* _DATA_
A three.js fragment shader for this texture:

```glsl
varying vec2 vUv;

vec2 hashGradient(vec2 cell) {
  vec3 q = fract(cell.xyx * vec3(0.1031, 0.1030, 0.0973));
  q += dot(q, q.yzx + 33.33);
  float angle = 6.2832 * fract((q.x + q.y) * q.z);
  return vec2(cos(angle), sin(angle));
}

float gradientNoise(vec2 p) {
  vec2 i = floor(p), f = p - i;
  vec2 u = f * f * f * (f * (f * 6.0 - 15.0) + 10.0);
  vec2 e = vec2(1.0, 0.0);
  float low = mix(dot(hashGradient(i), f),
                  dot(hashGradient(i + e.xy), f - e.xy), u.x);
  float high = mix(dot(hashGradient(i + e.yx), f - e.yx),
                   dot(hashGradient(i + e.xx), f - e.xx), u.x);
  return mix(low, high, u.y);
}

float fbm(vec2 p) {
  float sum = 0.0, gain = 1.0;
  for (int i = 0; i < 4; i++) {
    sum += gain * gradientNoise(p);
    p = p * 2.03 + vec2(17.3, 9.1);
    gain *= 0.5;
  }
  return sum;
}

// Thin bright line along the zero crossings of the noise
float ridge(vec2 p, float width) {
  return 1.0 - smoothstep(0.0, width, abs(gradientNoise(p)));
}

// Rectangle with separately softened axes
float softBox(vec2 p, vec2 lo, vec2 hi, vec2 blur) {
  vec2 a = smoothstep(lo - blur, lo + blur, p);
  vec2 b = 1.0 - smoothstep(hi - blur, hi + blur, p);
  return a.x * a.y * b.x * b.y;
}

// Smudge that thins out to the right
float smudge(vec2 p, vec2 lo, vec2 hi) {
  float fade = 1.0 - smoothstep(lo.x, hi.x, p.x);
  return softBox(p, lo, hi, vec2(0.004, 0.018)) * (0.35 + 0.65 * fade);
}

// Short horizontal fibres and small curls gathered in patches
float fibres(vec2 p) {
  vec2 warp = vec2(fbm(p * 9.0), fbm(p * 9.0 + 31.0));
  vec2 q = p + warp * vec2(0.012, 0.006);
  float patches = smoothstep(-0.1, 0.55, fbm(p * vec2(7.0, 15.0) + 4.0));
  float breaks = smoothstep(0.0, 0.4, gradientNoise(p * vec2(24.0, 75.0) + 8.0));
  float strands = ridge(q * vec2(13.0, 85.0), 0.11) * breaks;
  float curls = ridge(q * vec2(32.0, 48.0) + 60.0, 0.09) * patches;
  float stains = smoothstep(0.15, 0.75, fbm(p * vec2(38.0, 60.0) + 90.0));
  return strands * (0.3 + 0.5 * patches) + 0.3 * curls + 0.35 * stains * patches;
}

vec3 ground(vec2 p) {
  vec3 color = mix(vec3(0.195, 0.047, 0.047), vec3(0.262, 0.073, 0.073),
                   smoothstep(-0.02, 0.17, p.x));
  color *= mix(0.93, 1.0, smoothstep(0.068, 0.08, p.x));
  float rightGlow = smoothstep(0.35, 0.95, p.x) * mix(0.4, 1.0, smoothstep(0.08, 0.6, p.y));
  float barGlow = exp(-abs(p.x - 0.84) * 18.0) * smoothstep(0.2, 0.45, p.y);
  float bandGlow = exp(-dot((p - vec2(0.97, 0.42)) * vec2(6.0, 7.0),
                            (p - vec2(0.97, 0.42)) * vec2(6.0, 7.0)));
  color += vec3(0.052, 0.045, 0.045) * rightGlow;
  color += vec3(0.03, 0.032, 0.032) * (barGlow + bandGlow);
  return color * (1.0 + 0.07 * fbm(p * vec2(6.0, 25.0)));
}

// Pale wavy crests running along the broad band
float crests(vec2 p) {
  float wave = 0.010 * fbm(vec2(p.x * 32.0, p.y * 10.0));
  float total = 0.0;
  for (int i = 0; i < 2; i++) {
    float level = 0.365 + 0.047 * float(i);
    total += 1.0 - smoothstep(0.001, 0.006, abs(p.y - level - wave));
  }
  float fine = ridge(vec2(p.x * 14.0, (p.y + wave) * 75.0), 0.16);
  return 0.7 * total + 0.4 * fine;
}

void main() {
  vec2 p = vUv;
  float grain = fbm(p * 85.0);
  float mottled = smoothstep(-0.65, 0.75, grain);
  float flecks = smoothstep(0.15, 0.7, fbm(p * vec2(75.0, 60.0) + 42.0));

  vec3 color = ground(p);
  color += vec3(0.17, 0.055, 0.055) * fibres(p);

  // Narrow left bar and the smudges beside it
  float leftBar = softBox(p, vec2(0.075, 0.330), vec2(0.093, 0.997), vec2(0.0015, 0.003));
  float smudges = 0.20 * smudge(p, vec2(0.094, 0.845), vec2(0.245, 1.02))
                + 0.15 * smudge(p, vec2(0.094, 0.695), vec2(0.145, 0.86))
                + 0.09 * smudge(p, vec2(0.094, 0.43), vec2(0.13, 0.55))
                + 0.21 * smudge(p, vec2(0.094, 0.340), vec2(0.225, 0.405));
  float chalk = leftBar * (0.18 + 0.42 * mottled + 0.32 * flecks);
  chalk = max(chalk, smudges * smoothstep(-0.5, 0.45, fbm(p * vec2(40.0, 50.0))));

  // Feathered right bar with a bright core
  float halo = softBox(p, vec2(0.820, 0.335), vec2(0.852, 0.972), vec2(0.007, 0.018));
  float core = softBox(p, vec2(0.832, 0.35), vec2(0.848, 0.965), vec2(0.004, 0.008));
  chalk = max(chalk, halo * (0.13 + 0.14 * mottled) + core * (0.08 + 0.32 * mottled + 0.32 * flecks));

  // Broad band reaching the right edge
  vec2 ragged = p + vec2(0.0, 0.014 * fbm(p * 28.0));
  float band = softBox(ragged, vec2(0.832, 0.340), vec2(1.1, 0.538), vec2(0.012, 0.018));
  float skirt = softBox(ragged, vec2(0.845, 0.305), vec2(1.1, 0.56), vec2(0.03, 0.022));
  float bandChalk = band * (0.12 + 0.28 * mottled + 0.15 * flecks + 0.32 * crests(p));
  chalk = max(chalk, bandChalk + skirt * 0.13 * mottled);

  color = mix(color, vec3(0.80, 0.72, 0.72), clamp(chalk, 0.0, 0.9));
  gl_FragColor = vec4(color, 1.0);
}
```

* _WHAT YOU NEED TO DO_
Your task is to reproduce all the material exactly as it stands.

* _RESPONSE TO THIS EXERCISE_
A three.js fragment shader for this texture:

```glsl
varying vec2 vUv;

vec2 hashGradient(vec2 cell) {
  vec3 q = fract(cell.xyx * vec3(0.1031, 0.1030, 0.0973));
  q += dot(q, q.yzx + 33.33);
  float angle = 6.2832 * fract((q.x + q.y) * q.z);
  return vec2(cos(angle), sin(angle));
}

float gradientNoise(vec2 p) {
  vec2 i = floor(p), f = p - i;
  vec2 u = f * f * f * (f * (f * 6.0 - 15.0) + 10.0);
  vec2 e = vec2(1.0, 0.0);
  float low = mix(dot(hashGradient(i), f),
                  dot(hashGradient(i + e.xy), f - e.xy), u.x);
  float high = mix(dot(hashGradient(i + e.yx), f - e.yx),
                   dot(hashGradient(i + e.xx), f - e.xx), u.x);
  return mix(low, high, u.y);
}

float fbm(vec2 p) {
  float sum = 0.0, gain = 1.0;
  for (int i = 0; i < 4; i++) {
    sum += gain * gradientNoise(p);
    p = p * 2.03 + vec2(17.3, 9.1);
    gain *= 0.5;
  }
  return sum;
}

// Thin bright line along the zero crossings of the noise
float ridge(vec2 p, float width) {
  return 1.0 - smoothstep(0.0, width, abs(gradientNoise(p)));
}

// Rectangle with separately softened axes
float softBox(vec2 p, vec2 lo, vec2 hi, vec2 blur) {
  vec2 a = smoothstep(lo - blur, lo + blur, p);
  vec2 b = 1.0 - smoothstep(hi - blur, hi + blur, p);
  return a.x * a.y * b.x * b.y;
}

// Smudge that thins out to the right
float smudge(vec2 p, vec2 lo, vec2 hi) {
  float fade = 1.0 - smoothstep(lo.x, hi.x, p.x);
  return softBox(p, lo, hi, vec2(0.004, 0.018)) * (0.35 + 0.65 * fade);
}

// Short horizontal fibres and small curls gathered in patches
float fibres(vec2 p) {
  vec2 warp = vec2(fbm(p * 9.0), fbm(p * 9.0 + 31.0));
  vec2 q = p + warp * vec2(0.012, 0.006);
  float patches = smoothstep(-0.1, 0.55, fbm(p * vec2(7.0, 15.0) + 4.0));
  float breaks = smoothstep(0.0, 0.4, gradientNoise(p * vec2(24.0, 75.0) + 8.0));
  float strands = ridge(q * vec2(13.0, 85.0), 0.11) * breaks;
  float curls = ridge(q * vec2(32.0, 48.0) + 60.0, 0.09) * patches;
  float stains = smoothstep(0.15, 0.75, fbm(p * vec2(38.0, 60.0) + 90.0));
  return strands * (0.3 + 0.5 * patches) + 0.3 * curls + 0.35 * stains * patches;
}

vec3 ground(vec2 p) {
  vec3 color = mix(vec3(0.195, 0.047, 0.047), vec3(0.262, 0.073, 0.073),
                   smoothstep(-0.02, 0.17, p.x));
  color *= mix(0.93, 1.0, smoothstep(0.068, 0.08, p.x));
  float rightGlow = smoothstep(0.35, 0.95, p.x) * mix(0.4, 1.0, smoothstep(0.08, 0.6, p.y));
  float barGlow = exp(-abs(p.x - 0.84) * 18.0) * smoothstep(0.2, 0.45, p.y);
  float bandGlow = exp(-dot((p - vec2(0.97, 0.42)) * vec2(6.0, 7.0),
                            (p - vec2(0.97, 0.42)) * vec2(6.0, 7.0)));
  color += vec3(0.052, 0.045, 0.045) * rightGlow;
  color += vec3(0.03, 0.032, 0.032) * (barGlow + bandGlow);
  return color * (1.0 + 0.07 * fbm(p * vec2(6.0, 25.0)));
}

// Pale wavy crests running along the broad band
float crests(vec2 p) {
  float wave = 0.010 * fbm(vec2(p.x * 32.0, p.y * 10.0));
  float total = 0.0;
  for (int i = 0; i < 2; i++) {
    float level = 0.365 + 0.047 * float(i);
    total += 1.0 - smoothstep(0.001, 0.006, abs(p.y - level - wave));
  }
  float fine = ridge(vec2(p.x * 14.0, (p.y + wave) * 75.0), 0.16);
  return 0.7 * total + 0.4 * fine;
}

void main() {
  vec2 p = vUv;
  float grain = fbm(p * 85.0);
  float mottled = smoothstep(-0.65, 0.75, grain);
  float flecks = smoothstep(0.15, 0.7, fbm(p * vec2(75.0, 60.0) + 42.0));

  vec3 color = ground(p);
  color += vec3(0.17, 0.055, 0.055) * fibres(p);

  // Narrow left bar and the smudges beside it
  float leftBar = softBox(p, vec2(0.075, 0.330), vec2(0.093, 0.997), vec2(0.0015, 0.003));
  float smudges = 0.20 * smudge(p, vec2(0.094, 0.845), vec2(0.245, 1.02))
                + 0.15 * smudge(p, vec2(0.094, 0.695), vec2(0.145, 0.86))
                + 0.09 * smudge(p, vec2(0.094, 0.43), vec2(0.13, 0.55))
                + 0.21 * smudge(p, vec2(0.094, 0.340), vec2(0.225, 0.405));
  float chalk = leftBar * (0.18 + 0.42 * mottled + 0.32 * flecks);
  chalk = max(chalk, smudges * smoothstep(-0.5, 0.45, fbm(p * vec2(40.0, 50.0))));

  // Feathered right bar with a bright core
  float halo = softBox(p, vec2(0.820, 0.335), vec2(0.852, 0.972), vec2(0.007, 0.018));
  float core = softBox(p, vec2(0.832, 0.35), vec2(0.848, 0.965), vec2(0.004, 0.008));
  chalk = max(chalk, halo * (0.13 + 0.14 * mottled) + core * (0.08 + 0.32 * mottled + 0.32 * flecks));

  // Broad band reaching the right edge
  vec2 ragged = p + vec2(0.0, 0.014 * fbm(p * 28.0));
  float band = softBox(ragged, vec2(0.832, 0.340), vec2(1.1, 0.538), vec2(0.012, 0.018));
  float skirt = softBox(ragged, vec2(0.845, 0.305), vec2(1.1, 0.56), vec2(0.03, 0.022));
  float bandChalk = band * (0.12 + 0.28 * mottled + 0.15 * flecks + 0.32 * crests(p));
  chalk = max(chalk, bandChalk + skirt * 0.13 * mottled);

  color = mix(color, vec3(0.80, 0.72, 0.72), clamp(chalk, 0.0, 0.9));
  gl_FragColor = vec4(color, 1.0);
}
```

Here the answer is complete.